Before the start of the Randy Gragg and Carl Abbott presentation on the history of the old South Auditorium district and the Lawrence Halprin fountains and plazas that replaced it, I happened to sit across from Robert Perron. This was lucky. Perron taught landscape design at UC Berkeley in the early ’60s when Halprin was there and knows a lot about him and his aesthetic impulses. And his knowledge of Portland is deep, possibly because he’s worked on so much of it, including the Salmon Street Fountain, Terry Schrunk Park and the First Presbyterian Church garden park. Because of that he understands the accidents, unintended consequences and budget shortfalls that affect the design of our cities and therefore our lives.
Shrunk was the mayor and Ira Keller was the chairman of the newly formed Portland Development Commission (PDC) when the decision was made in the late ’50s to bulldoze the aging neighborhood south of downtown and replace it with a utopian Skidmore, Owings and Merrill (SOM) residential and commercial district with impressive towers surrounded by green space. And in the green space, Keller decided, there should be a series of plazas and fountains designed by Halprin.
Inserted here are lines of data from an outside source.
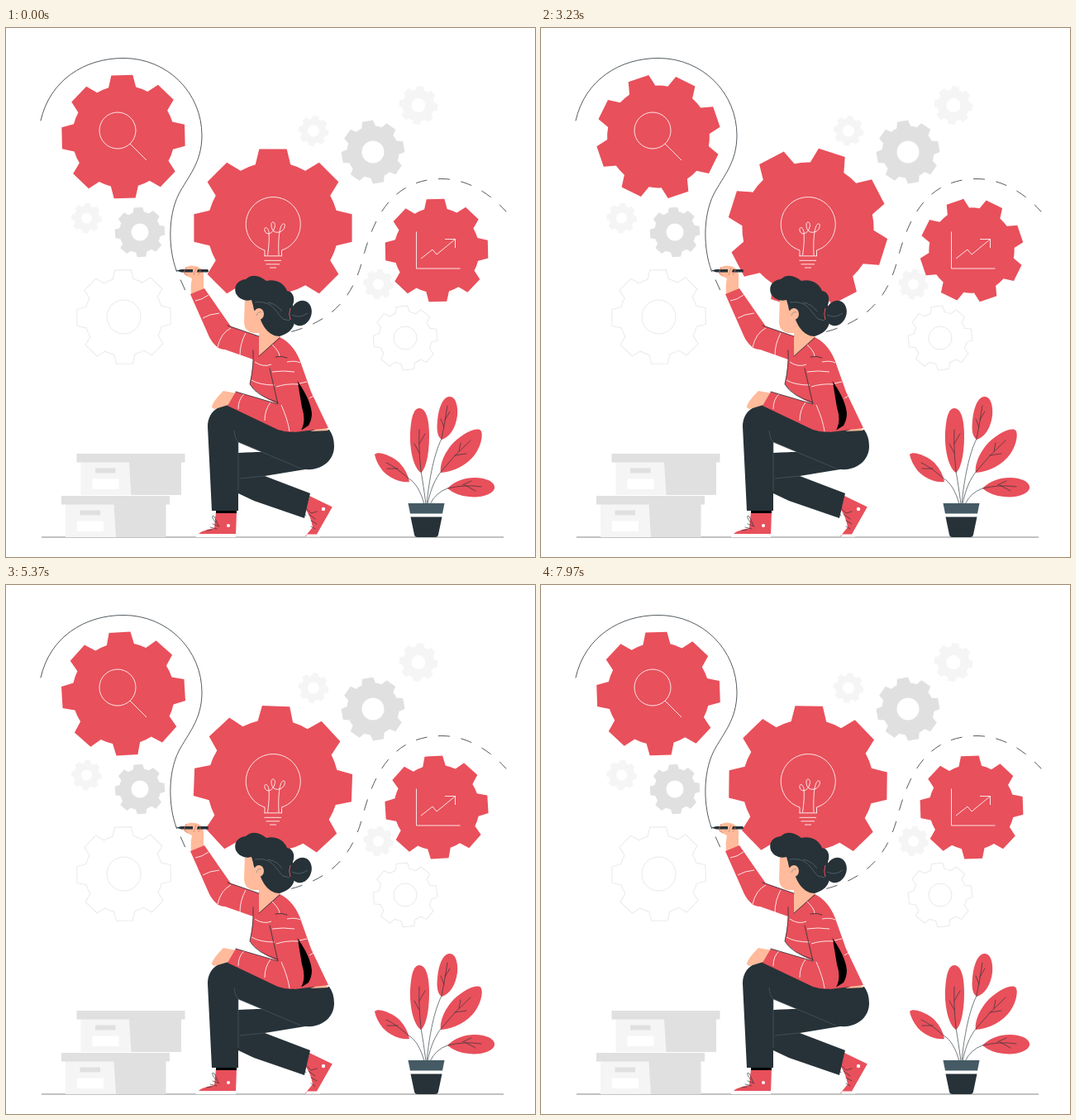
These frames come from a looping animation (640x640 px, 8 s). An HTML page:

```html
<!DOCTYPE html>
<html lang="en">
<head>
<meta charset="utf-8">
<title>Turning gears</title>
<style>
  html, body { margin: 0; height: 100%; overflow: hidden; background: #fff; }
  svg { display: block; width: 100vw; height: 100vh; }
  .red { fill: #e8505b; }
  .dark { fill: #263238; }
  .skin { fill: #ffbb9b; }
  .mid { fill: #e0e0e0; }
  .pale { fill: #f5f5f5; }
  .white { fill: #fff; }
  .line { fill: none; stroke: #263238; stroke-width: .8; stroke-linecap: round; }
  .chalk { fill: none; stroke: #fff; stroke-width: .85; stroke-linejoin: round; }
  .thin { stroke-width: .65; }
  .faint { fill: none; stroke: #e9e9e9; stroke-width: 1; }
</style>
</head>
<body>
<svg viewBox="0 0 640 640">
  <g id="still"></g>
  <g id="turning"></g>

  <!-- icons on the gears -->
  <g class="chalk">
    <circle cx="135" cy="124" r="22"/>
    <path d="M150 140l3 3M152 142l18 18"/>
    <path d="M313 276V268.900A33 33 0 1 1 333.500 268.900V276"/>
    <path d="M312.500 275.800H334M312.500 281.300H333M314.500 285.800H331M319 290H327"/>
    <path d="M316.500 275Q319 258 318 247C317 240 312 240 313 245C314 251 323 250 325 241C327 234 321 233 321 238C321 246 326 248 330 247C338 246 339 235 335 237C331 239 329 255 330 275"/>
    <path d="M496.500 246.500V291H549.500M502 279L516 268L521 274L543.500 255.500M531 255.500H543.500V266"/>
  </g>

  <!-- drawn line and its dashed continuation -->
  <path class="line" d="M42 112C53 63 95 36.500 142 36.500C196 36.500 237 79 237 130C237 163 220 180 209 201C195 229 197 269 206 293"/>
  <path class="line" stroke-dasharray="13 11" stroke-dashoffset="-13" d="M206 293L218 320"/>
  <path class="line" stroke-dasharray="13 14.500" stroke-dashoffset="2" d="M605 222C587 202 560 182.500 527 182.500C463 183 443 235 430 285C418 327 394 355 343 368"/>

  <path d="M43 616H602" stroke="#777" stroke-width=".9"/>
  <g id="boxes"></g>

  <!-- plant -->
  <g class="red">
    <path d="M446 516C450 511 466 517 476 526Q486 537 488 549C478 551 463 544 456 536Q448 526 446 516Z"/>
    <path d="M500 460C509 460 512 476 512 494C512 515 508 534 502 538C493 533 488 509 489 490C490 472 493 460 500 460Z"/>
    <path d="M536 446C544 445 547 457 546 469C544 484 537 495 527 498C520 493 521 480 523 467C526 453 530 447 536 446Z"/>
    <path d="M573 486C578 488 576 503 568 515C559 528 542 537 526 538C524 529 531 512 542 501C554 490 567 484 573 486Z"/>
    <path d="M534 557C545 546 562 542 577 545C587 547 592 552 591 557C589 564 574 569 560 567Q545 566 534 557Z"/>
  </g>
  <g class="line thin">
    <path d="M506 576C502 561 495 549 487 545Q470 530 460 526M474 533L461 533"/>
    <path d="M508 576Q505 553 502 536Q499 508 500 486M500 514L494 503M500 503L507 491"/>
    <path d="M509 576C512 545 518 515 527 497Q531 477 534 457M530 483L526 473M531 474L537 464"/>
    <path d="M510 576C514 556 520 545 526 537Q544 515 562 499M543 517L557 515M548 512L550 502"/>
    <path d="M513 576Q520 562 534 557Q555 552 575 555M552 553L563 548M555 553L568 560"/>
  </g>
  <path fill="#455a64" d="M486.500 575H530.500L528 587.500H489Z"/>
  <path class="dark" d="M489.500 591.500H527.500L523 613Q522.500 616 519 616H498Q494.500 616 494 613Z"/>

  <!-- legs and shoes -->
  <path class="red" d="M367 566L396 580L377 615H362L371 604Q369 592 363 583Z"/>
  <path class="white" d="M395 579L398 581L380 615.500H363L364 612.500H376Z"/>
  <circle class="white" cx="384" cy="582" r="2.200"/>
  <path class="dark" d="M281 513H340L368 533L313 542L368 563L361 593L300 572L281 563Z"/>
  <path class="white" d="M281 501L332 509.500Q320 512.500 281 514Z"/>
  <path class="red" d="M254 585H279L278 614H231Q235 608 252 605Z"/>
  <path class="white" d="M231 612H278V616H230Z"/>
  <circle class="white" cx="269" cy="602" r="2"/>
  <path d="M254 583H279V587H254Z"/>
  <path class="line thin" d="M243 608L249 607M247 604L255 606M250 600L258 603M254 599Q246 588 252 591L257 602M363 590Q358 585 362 580L369 587L376 585M366 588L374 594M369 596L376 600M369 603L374 606"/>
  <path class="dark" d="M268 456C255 457 244 466 244 482L249 584H281V501L357 533C377 538 397 526 397 506Q397 494 391 486L344 486Z"/>
  <path d="M276 487Q277 497 281 501V560M281 501L357 533M283 545L313 542" fill="none" stroke="#526168" stroke-width=".6"/>

  <!-- body -->
  <path class="skin" d="M386 482L390 487L368 488ZM249 459Q249 453 263 439L279 442L269 456L252 461Z"/>
  <path class="skin" d="M289 325L288 357Q289 367 299 369L306 369V398L332 375L325 330L301 322Z"/>
  <path class="skin" d="M216 291Q221 286 229 288Q238 290 239 298L239 316L224 323Q223 311 225 303L219 300Q214 298 215 294Z"/>
  <path class="red" d="M223 322L240 315L272 361L306 373V397L331 374Q350 383 358 409L369 440L390 484L349 489L329 455Q304 444 295 431Q298 416 299 401L265 389Q254 389 246 374Z"/>
  <path d="M351 425Q368 448 370 466Q370 474 366 481L358 486L346 480Z"/>
  <path class="red" d="M278 440L329 455L321 414Q324 397 336 397Q347 399 351 417L358 459Q363 474 358 485Q348 492 329 486L268 457Z"/>
  <g class="chalk">
    <path d="M229 330Q237 329 245 323M238 351Q246 346 258 345M256 386Q260 369 272 363M283 396Q283 382 290 369M301 404Q311 411 321 407M297 426Q307 432 325 432M322 383Q331 392 331 397M340 404Q350 402 356 405M322 416Q335 414 349 416M327 434Q339 430 354 431M313 475Q313 462 320 453M281 461Q281 449 288 443M343 488Q341 474 333 456M355 430L364 428M367 448L372 445"/>
  </g>
  <path class="line" d="M278 440L329 455L319 412M299 390Q300 410 295 431Q303 445 329 453M326 398Q333 396 340 399M268 360L306 373M306 397L331 375"/>

  <!-- hair and head -->
  <path class="dark" d="M278 321C275 311 281 305 290 304C297 297 307 299 315 306C326 303 337 309 340 318C348 319 350 328 347 335L349 350Q351 367 331 373C318 373 310 360 307 350L300 341Q299 335 297 329Q284 332 278 321Z"/>
  <ellipse class="dark" cx="357" cy="345" rx="12.500" ry="15.500" transform="rotate(18 357 345)"/>
  <path d="M344 339Q341.500 346 344 353" fill="none" stroke="#e8505b"/>
  <ellipse class="skin" cx="306" cy="346" rx="6" ry="7"/>
  <path d="M303 348Q305 342 309 344M301 332C322 329 326 343 335 352L343 354M317 332Q328 334 334 343M346 347Q355 352 365 345" fill="none" stroke="#687780" stroke-width=".6"/>

  <!-- pen -->
  <path d="M206 293.500L212 292H244Q246 294 244 295.500H212Z" class="dark"/>
  <path class="skin" d="M226 288L233 289L230 298Q227 301 226 298Z"/>
  <path d="M218 289L215 296L220 300M230 290L227 299M232 299Q236 296 235 291" fill="none" stroke="#d97960" stroke-width=".7"/>
</svg>
<script>
const SVG_NS = "http://www.w3.org/2000/svg";

function add(parent, tag, attributes) {
  const node = document.createElementNS(SVG_NS, tag);
  for (const [name, value] of Object.entries(attributes)) node.setAttribute(name, value);
  return document.getElementById(parent).appendChild(node);
}

function gearPath(radius) {
  const inner = radius * .82;
  const at = (degrees, r) => {
    const a = degrees * Math.PI / 180;
    return `${(r * Math.sin(a)).toFixed(2)} ${(-r * Math.cos(a)).toFixed(2)}`;
  };
  let d = "";
  for (let a = 0; a < 360; a += 45) {
    d += d ? `A${inner} ${inner} 0 0 1 ` : "M";
    d += `${at(a - 15.5, inner)}L${at(a - 9.9, radius)}L${at(a + 9.9, radius)}L${at(a + 15.5, inner)}`;
  }
  return d + `A${inner} ${inner} 0 0 1 ${at(-15.5, inner)}Z`;
}

// Resting gears: x, y, radius, hole radius, angle, style.
[
  [97.5, 230, 18.5, 6.5, 5, "pale"],
  [162, 247, 30.5, 10.5, -4, "mid"],
  [372, 124.5, 18.5, 7, 8, "pale"],
  [444, 150, 38.5, 13.5, -10, "mid"],
  [499, 93.5, 23.5, 8.5, 6, "pale"],
  [450.5, 310, 18.5, 6.5, 8, "pale"],
  [142.5, 349.5, 57.5, 20.5, -1, "faint"],
  [483, 375, 39, 14, -6, "faint"],
].forEach(([x, y, radius, hole, angle, style]) => {
  add("still", "path", { d: gearPath(radius), class: style, transform: `translate(${x} ${y}) rotate(${angle})` });
  add("still", "circle", { cx: x, cy: y, r: hole, class: style === "faint" ? "faint" : "white" });
});

const gears = [
  { x: 142, y: 131.5, radius: 75.5, direction: 1, rest: -1.3 },
  { x: 323, y: 242, radius: 97, direction: -1, rest: 0 },
  { x: 521, y: 269, radius: 63, direction: 1, rest: -1.3 },
].map(gear => ({ ...gear, node: add("turning", "path", { d: gearPath(gear.radius), class: "red" }) }));

function drawBox(x, y) {
  const part = (d, style) => add("boxes", "path", { d, class: style, transform: `translate(${x} ${y})` });
  part("M5 10H68V50H5Z", "pale");
  part("M63.500 10H126.500V50H66Z", "mid");
  part("M0 0H131V10.500H0Z", "mid");
  part("M22.500 17.500H47V23.500H22.500Z", "mid");
  part("M19 30.500H51V43H19Z", "white");
}
drawBox(67, 566);
drawBox(85.5, 515);

// Half a turn every four seconds: seconds, degrees, degrees per second.
const turn = [
  [0, 0, 4], [.6, 8.6, 28], [1.48, 52.2, 58], [2.04, 85.5, 66],
  [3.14, 159.5, 52], [3.92, 179.3, 8], [4, 180, 4],
];

function angleAt(seconds) {
  const t = seconds % 4;
  const i = turn.findIndex(key => key[0] > t);
  const [t0, a0, v0] = turn[i - 1], [t1, a1, v1] = turn[i];
  const span = t1 - t0, u = (t - t0) / span, w = 1 - u;
  return a0 * w * w * (1 + 2 * u) + a1 * u * u * (3 - 2 * u) + span * u * w * (v0 * w - v1 * u);
}

// The motion advances at 25 steps a second, shown on a 30 Hz grid.
function stepSeconds(ms) {
  const tick = Math.floor(ms * .03 + .15);
  return Math.max(0, Math.floor((5 * tick - 4) / 6)) / 25;
}

function draw() {
  const angle = angleAt(stepSeconds(performance.now() % 8000));
  for (const { x, y, direction, rest, node } of gears) {
    node.setAttribute("transform", `translate(${x} ${y}) rotate(${rest + direction * angle})`);
  }
  requestAnimationFrame(draw);
}
draw();
</script>
</body>
</html>
```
Continue reading Deep Portland history: Lawrence Halprin and Ira Keller